INFORMATION SUPPLIED:

⟨

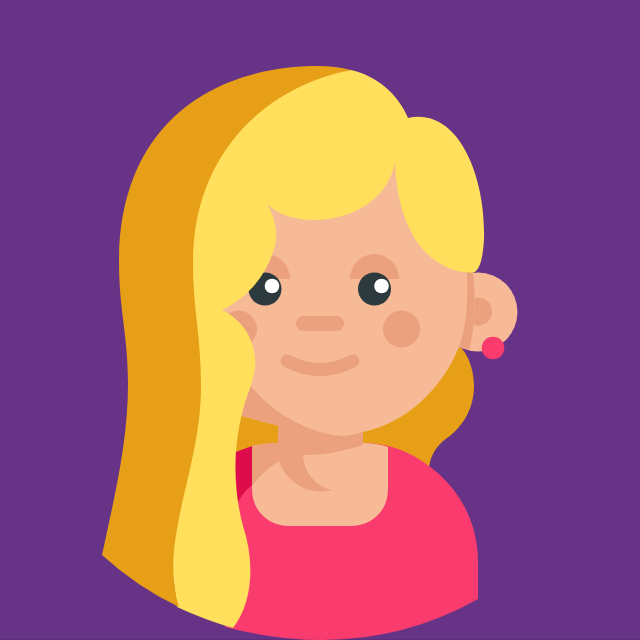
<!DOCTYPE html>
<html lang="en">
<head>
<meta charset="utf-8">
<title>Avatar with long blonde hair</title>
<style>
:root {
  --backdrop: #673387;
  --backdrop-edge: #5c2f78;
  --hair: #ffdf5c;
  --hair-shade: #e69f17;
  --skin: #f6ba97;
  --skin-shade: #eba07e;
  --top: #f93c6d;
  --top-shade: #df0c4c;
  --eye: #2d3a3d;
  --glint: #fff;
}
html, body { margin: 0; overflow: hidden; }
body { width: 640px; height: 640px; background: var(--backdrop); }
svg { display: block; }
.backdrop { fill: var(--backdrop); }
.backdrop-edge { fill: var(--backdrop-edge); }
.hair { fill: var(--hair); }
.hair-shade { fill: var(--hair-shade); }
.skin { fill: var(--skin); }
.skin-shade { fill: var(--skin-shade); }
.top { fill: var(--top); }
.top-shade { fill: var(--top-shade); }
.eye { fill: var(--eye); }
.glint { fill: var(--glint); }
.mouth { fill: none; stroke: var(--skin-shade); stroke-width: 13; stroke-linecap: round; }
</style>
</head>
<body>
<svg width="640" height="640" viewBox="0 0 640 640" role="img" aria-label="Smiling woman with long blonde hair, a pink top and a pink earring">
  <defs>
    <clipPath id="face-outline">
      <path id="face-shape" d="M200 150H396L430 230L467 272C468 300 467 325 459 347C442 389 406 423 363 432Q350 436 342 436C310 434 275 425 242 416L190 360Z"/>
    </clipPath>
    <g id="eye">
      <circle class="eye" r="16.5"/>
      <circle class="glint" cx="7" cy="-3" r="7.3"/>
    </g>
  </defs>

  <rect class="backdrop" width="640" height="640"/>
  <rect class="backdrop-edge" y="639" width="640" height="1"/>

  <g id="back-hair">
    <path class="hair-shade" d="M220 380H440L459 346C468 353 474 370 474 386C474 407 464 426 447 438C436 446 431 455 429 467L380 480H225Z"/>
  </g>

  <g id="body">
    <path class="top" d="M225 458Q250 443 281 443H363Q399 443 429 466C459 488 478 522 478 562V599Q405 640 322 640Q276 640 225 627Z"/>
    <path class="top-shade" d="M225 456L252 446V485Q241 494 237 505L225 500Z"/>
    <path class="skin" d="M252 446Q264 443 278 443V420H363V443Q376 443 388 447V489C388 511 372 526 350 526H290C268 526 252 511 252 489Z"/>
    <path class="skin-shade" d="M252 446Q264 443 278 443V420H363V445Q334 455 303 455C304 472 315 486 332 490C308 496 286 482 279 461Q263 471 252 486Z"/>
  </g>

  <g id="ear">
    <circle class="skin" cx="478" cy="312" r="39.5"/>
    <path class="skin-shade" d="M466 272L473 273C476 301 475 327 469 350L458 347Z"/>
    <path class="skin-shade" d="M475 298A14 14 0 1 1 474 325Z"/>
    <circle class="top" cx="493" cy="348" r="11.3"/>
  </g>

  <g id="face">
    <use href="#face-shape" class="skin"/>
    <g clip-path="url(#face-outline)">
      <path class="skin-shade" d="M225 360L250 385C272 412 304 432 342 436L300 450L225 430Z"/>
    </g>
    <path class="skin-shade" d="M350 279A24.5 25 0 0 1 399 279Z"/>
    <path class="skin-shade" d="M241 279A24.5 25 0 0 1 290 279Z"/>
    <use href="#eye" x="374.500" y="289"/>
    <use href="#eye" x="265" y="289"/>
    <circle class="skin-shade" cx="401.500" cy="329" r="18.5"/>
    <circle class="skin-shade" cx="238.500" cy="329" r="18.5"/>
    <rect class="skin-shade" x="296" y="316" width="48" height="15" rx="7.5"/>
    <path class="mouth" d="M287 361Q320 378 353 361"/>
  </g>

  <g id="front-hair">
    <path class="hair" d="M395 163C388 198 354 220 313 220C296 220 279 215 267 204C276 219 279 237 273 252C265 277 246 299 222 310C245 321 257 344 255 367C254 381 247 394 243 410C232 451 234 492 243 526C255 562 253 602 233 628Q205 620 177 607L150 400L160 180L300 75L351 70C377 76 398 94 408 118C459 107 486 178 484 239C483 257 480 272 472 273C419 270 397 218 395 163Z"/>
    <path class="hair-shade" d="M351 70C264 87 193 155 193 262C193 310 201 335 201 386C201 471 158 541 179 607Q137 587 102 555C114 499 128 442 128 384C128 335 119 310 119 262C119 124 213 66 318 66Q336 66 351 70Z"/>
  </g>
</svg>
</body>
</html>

⟩
⟨

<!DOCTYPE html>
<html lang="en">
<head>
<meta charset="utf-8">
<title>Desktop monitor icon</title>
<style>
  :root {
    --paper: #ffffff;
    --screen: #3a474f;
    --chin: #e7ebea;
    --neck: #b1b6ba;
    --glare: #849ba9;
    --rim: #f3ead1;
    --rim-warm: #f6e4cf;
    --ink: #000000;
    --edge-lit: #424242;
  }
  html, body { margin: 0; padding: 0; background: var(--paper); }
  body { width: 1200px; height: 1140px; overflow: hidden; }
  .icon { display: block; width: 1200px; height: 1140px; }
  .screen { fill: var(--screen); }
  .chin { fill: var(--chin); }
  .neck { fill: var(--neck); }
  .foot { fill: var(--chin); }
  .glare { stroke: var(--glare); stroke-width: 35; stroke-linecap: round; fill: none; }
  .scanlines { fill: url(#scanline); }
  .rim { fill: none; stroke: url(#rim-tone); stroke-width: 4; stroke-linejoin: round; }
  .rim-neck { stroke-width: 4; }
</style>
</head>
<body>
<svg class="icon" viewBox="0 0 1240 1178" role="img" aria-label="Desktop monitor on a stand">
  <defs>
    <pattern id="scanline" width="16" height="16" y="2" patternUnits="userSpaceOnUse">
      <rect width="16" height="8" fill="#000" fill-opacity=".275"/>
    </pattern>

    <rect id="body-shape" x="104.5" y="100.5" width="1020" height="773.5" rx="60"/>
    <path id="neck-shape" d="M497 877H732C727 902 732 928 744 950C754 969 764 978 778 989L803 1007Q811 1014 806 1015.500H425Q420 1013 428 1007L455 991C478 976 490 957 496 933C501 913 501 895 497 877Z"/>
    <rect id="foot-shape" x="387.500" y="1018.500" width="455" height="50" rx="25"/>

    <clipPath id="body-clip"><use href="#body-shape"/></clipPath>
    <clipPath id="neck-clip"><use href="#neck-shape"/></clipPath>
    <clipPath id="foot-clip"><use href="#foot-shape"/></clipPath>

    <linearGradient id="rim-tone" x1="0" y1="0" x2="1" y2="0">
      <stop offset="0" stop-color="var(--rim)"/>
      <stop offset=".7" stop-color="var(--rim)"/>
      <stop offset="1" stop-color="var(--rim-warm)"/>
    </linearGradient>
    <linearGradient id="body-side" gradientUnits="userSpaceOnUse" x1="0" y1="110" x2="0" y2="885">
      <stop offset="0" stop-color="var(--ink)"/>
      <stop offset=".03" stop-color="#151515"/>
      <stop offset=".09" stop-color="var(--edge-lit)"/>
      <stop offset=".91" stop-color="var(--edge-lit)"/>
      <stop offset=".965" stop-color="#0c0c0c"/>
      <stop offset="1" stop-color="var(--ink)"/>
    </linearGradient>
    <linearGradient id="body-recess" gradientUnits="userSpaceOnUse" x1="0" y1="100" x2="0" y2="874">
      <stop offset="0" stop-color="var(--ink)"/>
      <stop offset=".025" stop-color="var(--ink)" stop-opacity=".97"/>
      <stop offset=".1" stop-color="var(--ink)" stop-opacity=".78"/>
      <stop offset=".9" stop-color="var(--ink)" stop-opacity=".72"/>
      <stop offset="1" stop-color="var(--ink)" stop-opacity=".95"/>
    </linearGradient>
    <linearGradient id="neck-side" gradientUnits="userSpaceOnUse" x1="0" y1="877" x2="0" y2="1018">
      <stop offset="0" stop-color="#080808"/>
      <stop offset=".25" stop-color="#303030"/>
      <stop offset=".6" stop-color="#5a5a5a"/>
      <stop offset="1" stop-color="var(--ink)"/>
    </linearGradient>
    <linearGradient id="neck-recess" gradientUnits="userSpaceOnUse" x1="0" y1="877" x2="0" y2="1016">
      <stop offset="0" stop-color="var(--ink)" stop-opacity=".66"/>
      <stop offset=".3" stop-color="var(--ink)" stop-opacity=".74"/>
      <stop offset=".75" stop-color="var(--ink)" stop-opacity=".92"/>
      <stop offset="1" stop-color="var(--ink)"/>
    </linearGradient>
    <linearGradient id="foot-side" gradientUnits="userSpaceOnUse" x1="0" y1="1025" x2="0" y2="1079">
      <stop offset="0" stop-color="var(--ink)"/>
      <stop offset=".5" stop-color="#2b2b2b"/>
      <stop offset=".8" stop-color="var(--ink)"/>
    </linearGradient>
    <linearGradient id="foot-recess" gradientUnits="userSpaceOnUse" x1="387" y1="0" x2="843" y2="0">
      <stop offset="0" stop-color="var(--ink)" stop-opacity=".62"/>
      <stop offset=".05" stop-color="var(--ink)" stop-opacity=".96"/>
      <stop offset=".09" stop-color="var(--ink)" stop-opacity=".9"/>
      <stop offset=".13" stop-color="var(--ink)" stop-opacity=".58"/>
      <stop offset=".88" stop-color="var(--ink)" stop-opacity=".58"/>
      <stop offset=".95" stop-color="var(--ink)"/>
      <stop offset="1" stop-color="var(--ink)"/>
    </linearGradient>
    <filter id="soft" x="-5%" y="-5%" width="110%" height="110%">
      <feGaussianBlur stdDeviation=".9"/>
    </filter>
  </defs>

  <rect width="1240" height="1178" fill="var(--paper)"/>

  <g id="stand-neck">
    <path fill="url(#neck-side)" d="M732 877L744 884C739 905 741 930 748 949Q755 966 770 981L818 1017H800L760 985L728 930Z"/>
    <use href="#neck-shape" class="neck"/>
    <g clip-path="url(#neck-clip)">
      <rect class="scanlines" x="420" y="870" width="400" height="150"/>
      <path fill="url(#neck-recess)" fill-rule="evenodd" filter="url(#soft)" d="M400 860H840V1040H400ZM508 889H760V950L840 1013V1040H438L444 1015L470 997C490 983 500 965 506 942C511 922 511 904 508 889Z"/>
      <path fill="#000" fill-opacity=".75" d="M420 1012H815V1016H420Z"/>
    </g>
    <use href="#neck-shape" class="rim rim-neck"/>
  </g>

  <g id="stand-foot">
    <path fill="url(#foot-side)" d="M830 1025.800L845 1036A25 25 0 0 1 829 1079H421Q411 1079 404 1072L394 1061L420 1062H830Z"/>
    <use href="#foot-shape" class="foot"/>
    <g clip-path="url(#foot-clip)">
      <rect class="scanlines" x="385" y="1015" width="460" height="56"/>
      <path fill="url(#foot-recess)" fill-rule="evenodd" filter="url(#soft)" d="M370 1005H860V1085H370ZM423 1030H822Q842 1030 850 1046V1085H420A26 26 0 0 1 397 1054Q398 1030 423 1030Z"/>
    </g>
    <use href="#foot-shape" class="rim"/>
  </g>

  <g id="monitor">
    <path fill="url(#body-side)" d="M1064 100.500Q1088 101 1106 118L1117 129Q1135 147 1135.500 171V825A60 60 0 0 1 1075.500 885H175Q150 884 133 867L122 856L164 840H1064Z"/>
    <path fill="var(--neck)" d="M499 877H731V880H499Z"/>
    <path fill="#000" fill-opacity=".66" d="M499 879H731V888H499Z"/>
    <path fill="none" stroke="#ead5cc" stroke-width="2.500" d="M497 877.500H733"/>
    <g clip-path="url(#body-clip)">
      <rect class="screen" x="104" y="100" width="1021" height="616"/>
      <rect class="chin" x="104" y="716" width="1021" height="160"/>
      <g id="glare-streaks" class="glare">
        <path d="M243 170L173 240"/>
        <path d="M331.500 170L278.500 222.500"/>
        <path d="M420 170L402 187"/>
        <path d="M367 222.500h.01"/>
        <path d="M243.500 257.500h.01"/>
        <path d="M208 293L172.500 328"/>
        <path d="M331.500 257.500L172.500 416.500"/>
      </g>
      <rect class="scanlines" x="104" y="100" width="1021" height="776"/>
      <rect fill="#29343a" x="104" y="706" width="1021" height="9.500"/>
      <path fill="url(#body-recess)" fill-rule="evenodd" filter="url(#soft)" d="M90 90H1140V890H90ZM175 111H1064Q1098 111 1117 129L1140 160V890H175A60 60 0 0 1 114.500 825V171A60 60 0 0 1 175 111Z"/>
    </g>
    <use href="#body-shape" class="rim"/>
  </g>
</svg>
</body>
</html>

⟩

PROBLEM DESCRIPTION:
Count the lines above that contain the word "chin", and give only that number.

SOLUTION BELOW:
4